“It’s turned into a free-for-all for the state of Florida. They’re not paying the tourist development tax, they’re not paying the sales tax,” Madeira Beach City Commissioner Elaine Poe complained to Florida Politics’ Ryan Ray in March. “The hosts are pocketing that money and Tallahassee has taken away most cities’ ability to do anything about it. It’s changing the residential character of our neighborhoods.”
Taxes will vary depending on where you rent an Airbnb location in Florida.
In Pinellas, that tax will be 5 percent, but it will rise to 6 percent beginning in January.

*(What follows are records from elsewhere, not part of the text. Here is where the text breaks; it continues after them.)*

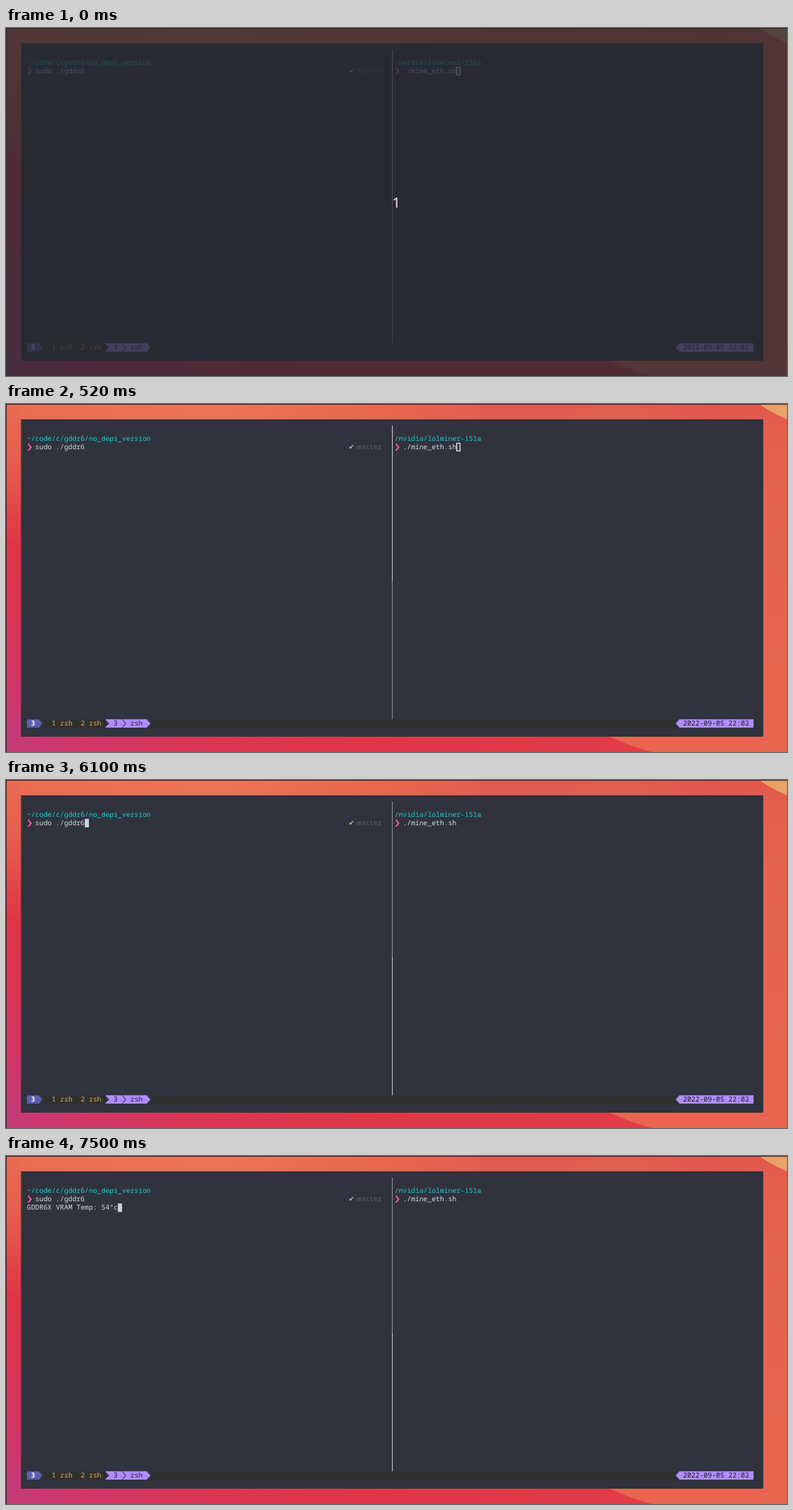
These frames come from a looping animation (1119 by 500 pixels, 8 s). An HTML page:

```html
<!DOCTYPE html>
<html lang="en">
<head>
<meta charset="utf-8">
<title>Terminal session</title>
<style>
  html, body { margin: 0; width: 1119px; height: 500px; overflow: hidden; }
  svg { display: block; }
  body {
    background:
      linear-gradient(#ea6c54, #e65a4c 20%, #e03345 43%, #dc3350 62%, #d03566 84%, #c33a78) 0 0 / 22px 478px no-repeat,
      linear-gradient(90deg, #ea6c54, #ec7458 27%, #e9674f 48%, #e25a50 63%, #e05f50 80%, #e3564c 90%, #e25c4c) 0 0 / 1119px 22px no-repeat,
      linear-gradient(90deg, #c33a78, #cf3668 9%, #dc3450 27%, #e03548 45%, #e23c46 80%) 0 478px / 1119px 22px no-repeat,
      linear-gradient(#e25c4c, #e5634f 25%, #e8654f);
  }
  text { font: 9.87px "Noto Sans Mono", monospace; white-space: pre; text-rendering: geometricPrecision; fill: #d6dae2; }
  .path { fill: #0fd6d8; }
  .tab { fill: #f0a45d; }
  .dark { fill: #1c1a26; }
  .prompt { fill: none; stroke: #ff5fa8; stroke-width: 1.9; }
  .hollow { fill: none; stroke: #f2f4f6; stroke-width: 1.3; }
  .solid { fill: #c8d5e1; }
</style>
</head>
<body>
<svg width="1119" height="500" viewBox="0 0 1119 500">
  <path d="M1079 0H1119V22Q1098 13 1079 0" fill="#e8a468"/>
  <path d="M865 478Q893 491 925 500H1119V478Z" fill="#e8654f"/>
  <path d="M0 .5H1119M.5 0V500" stroke="#3a2024"/>
  <path d="M21.5 22H1085V478H21.5Z" fill="#30323d"/>

  <rect id="upper" x="553" y="31" width="1" height="223.5"/>
  <rect id="lower" x="553" y="254.5" width="1" height="199"/>

  <text class="path" x="30" y="52.5">~/code/c/gddr6/no_deps_version</text>
  <path class="prompt" d="M31.8 57.2L35.8 62L31.8 66.8"/>
  <text x="41.8" y="65">sudo ./gddr6</text>
  <text x="491" y="65" style="font-family:'DejaVu Sans',sans-serif;fill:#c3d08e;font-size:9.5px">✔</text>
  <text x="503" y="65" style="fill:#5d5f66">master</text>
  <text id="output" x="30" y="77.4">GDDR6X VRAM Temp: 54°c</text>

  <text class="path" x="556.7" y="52.5">/nvidia/lolminer-151a</text>
  <path class="prompt" d="M558.5 57.2L562.5 62L558.5 66.8"/>
  <text x="568.5" y="65">./mine_eth.sh</text>
  <rect id="cursor"/>

  <path d="M30 453H1071V465H30Z" fill="#2f302f"/>
  <path d="M30 453H47L52.5 459L47 465H30Z" fill="#5a5fae"/>
  <text x="35.8" y="462.3" style="font-weight:bold;fill:#fff">3</text>
  <text class="tab" x="65.5" y="462.3">1 zsh  2 zsh</text>
  <path d="M142 453H201.5L207 459L201.5 465H142L147.5 459Z" fill="#b08cff"/>
  <text class="dark" x="154" y="462.3">3</text>
  <path d="M166.5 453.3L171.7 459L166.5 464.7" fill="none" stroke="#1c1a26"/>
  <text class="dark" x="178" y="462.3">zsh</text>
  <path d="M1071 453H965L959.5 459L965 465H1071Z" fill="#b08cff"/>
  <text class="dark" x="970" y="462.3">2022-09-05 22:02</text>

  <g id="countdown">
    <path d="M0 0H1119V500H0Z" fill="#262930" opacity=".775"/>
    <text x="559.3" y="258" text-anchor="middle" style="font:20px 'Noto Sans',sans-serif;fill:#f9e6f0">1</text>
  </g>
</svg>
<script>
const LOOP = 8000, SWITCH_PANE = 800, RUN = 6100, OUTPUT = 7500;
const el = id => document.getElementById(id);
const show = (id, on) => el(id).setAttribute('visibility', on ? 'visible' : 'hidden');

function setCursor(x, y, solid) {
  const inset = solid ? 0 : 0.6;
  const box = { x: x + inset, y: y + inset, width: 5.9 - 2 * inset, height: 12.2 - 2 * inset,
                class: solid ? 'solid' : 'hollow' };
  for (const key in box) el('cursor').setAttribute(key, box[key]);
}

function draw(now) {
  const t = now % LOOP;
  const leftActive = t >= SWITCH_PANE;
  show('countdown', t < 100);
  show('output', t >= OUTPUT);
  el('upper').setAttribute('fill', leftActive ? '#90979f' : '#cfd2da');
  el('lower').setAttribute('fill', leftActive ? '#cfd2da' : '#8b8f99');
  if (!leftActive) setCursor(645.2, 55.8, false);
  else if (t < OUTPUT) setCursor(112.9, 55.8, t >= RUN);
  else setCursor(160.3, 68.2, true);
}

const start = performance.now();
function tick() {
  draw(performance.now() - start);
  requestAnimationFrame(tick);
}
tick();
</script>
</body>
</html>
```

There are 22 counties where Florida collects occupancy tax (including Bradford, Citrus, Columbia, DeSoto, Dixie, Flagler, Franklin, Gadsden, Gilchrist, Glades, Hamilton, Hendry, Holmes, Jackson, Jefferson, Levy, Madison, Okeechobee, Pasco, Sumter, Wakulla, and Washington). That will amount to 2 to 5 percent of the listing price, including any cleaning fee for reservations 179 nights and shorter.
In every other county, the transient rental tax is 6 percent, with a discretionary sales surtax of between 0.5 and 1.5 percent of the listing price, plus any cleaning fee (Airbnb says it will vary by county, and urges customers to visit the Florida Department of Revenue website for specific information).
Airbnb also collects taxes in the U.S. in Portland; San Francisco; Chicago; Washington; San Diego; Washington, D.C.; Philadelphia; Phoenix; and several cities in Southern California and in North Carolina.
Sullivan says that it’s impossible to know how much revenue Pinellas County has lost in recent years to Airbnb rentals, but with hundreds of condos and homes rented out every weekend without paying the county’s 5 percent tourist development tax it’s likely been considerable.
She also praised Airbnb officials.
“They really want to do the right thing,” she says, referring to how an Airbnb’s head of their tax department spoke at the Pinellas County Tourism Conference in July, and reached out to the Tax Collector’s office at that time.